[REQUIRED ACTION]: Go through the entries below and report how many lines contain the string "fragCoord". Nothing but the number is wanted.

[SUPPLIED ENTRIES]:
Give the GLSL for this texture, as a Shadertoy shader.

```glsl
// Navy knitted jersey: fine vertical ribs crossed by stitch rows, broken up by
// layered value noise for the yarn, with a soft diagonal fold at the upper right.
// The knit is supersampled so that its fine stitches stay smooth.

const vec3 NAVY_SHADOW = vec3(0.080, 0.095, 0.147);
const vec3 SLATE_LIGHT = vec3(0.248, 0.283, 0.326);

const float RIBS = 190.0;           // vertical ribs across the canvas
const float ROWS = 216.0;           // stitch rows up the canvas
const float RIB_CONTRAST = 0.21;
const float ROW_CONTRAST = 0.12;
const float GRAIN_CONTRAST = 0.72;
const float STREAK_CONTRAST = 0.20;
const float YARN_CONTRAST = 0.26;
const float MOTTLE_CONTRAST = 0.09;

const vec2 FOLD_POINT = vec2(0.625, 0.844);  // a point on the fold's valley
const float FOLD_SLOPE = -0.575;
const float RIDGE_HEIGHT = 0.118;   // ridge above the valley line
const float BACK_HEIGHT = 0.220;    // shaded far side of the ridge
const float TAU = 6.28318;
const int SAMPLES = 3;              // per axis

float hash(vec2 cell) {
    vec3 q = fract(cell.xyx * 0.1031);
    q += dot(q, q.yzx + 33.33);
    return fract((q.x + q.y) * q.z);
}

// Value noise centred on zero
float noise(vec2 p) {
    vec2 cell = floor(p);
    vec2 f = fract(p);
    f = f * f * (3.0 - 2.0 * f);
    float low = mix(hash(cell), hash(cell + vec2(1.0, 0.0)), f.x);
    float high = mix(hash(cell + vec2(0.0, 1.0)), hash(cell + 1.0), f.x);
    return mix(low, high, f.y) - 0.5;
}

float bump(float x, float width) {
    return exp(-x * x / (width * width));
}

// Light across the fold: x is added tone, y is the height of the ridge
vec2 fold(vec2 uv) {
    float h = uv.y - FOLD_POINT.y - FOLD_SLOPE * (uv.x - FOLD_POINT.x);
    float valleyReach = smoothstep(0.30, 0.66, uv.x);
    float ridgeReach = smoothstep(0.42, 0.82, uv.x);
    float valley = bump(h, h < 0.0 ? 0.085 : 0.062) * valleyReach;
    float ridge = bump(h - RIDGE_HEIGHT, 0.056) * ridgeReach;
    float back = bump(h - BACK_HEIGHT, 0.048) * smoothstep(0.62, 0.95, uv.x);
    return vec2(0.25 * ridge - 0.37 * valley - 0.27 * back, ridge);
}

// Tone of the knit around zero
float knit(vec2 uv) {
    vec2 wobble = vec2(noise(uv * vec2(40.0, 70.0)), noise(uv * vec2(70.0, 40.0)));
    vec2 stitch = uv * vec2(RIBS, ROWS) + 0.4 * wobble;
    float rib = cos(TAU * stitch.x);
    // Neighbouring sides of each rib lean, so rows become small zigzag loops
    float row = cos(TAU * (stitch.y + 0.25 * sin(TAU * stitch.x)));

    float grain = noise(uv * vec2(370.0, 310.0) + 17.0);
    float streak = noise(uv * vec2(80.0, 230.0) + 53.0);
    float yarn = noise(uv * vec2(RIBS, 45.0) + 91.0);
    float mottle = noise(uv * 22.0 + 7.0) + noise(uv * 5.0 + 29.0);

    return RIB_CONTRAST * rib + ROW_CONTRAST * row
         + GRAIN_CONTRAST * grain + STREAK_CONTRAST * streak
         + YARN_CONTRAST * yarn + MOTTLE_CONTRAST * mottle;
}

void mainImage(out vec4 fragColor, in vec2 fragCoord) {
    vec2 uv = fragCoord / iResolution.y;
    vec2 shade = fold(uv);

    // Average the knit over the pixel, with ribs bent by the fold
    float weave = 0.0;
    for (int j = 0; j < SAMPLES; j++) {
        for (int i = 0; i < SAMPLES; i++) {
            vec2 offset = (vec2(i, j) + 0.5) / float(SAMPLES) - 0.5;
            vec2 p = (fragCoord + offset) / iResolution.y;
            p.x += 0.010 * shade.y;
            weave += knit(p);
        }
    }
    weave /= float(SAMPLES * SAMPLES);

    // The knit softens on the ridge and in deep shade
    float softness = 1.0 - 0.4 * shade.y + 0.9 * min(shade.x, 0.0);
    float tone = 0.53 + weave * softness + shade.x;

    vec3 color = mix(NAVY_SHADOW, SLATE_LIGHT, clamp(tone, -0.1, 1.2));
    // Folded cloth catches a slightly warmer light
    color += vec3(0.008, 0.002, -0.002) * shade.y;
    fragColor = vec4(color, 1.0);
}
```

[OUTPUT]: 3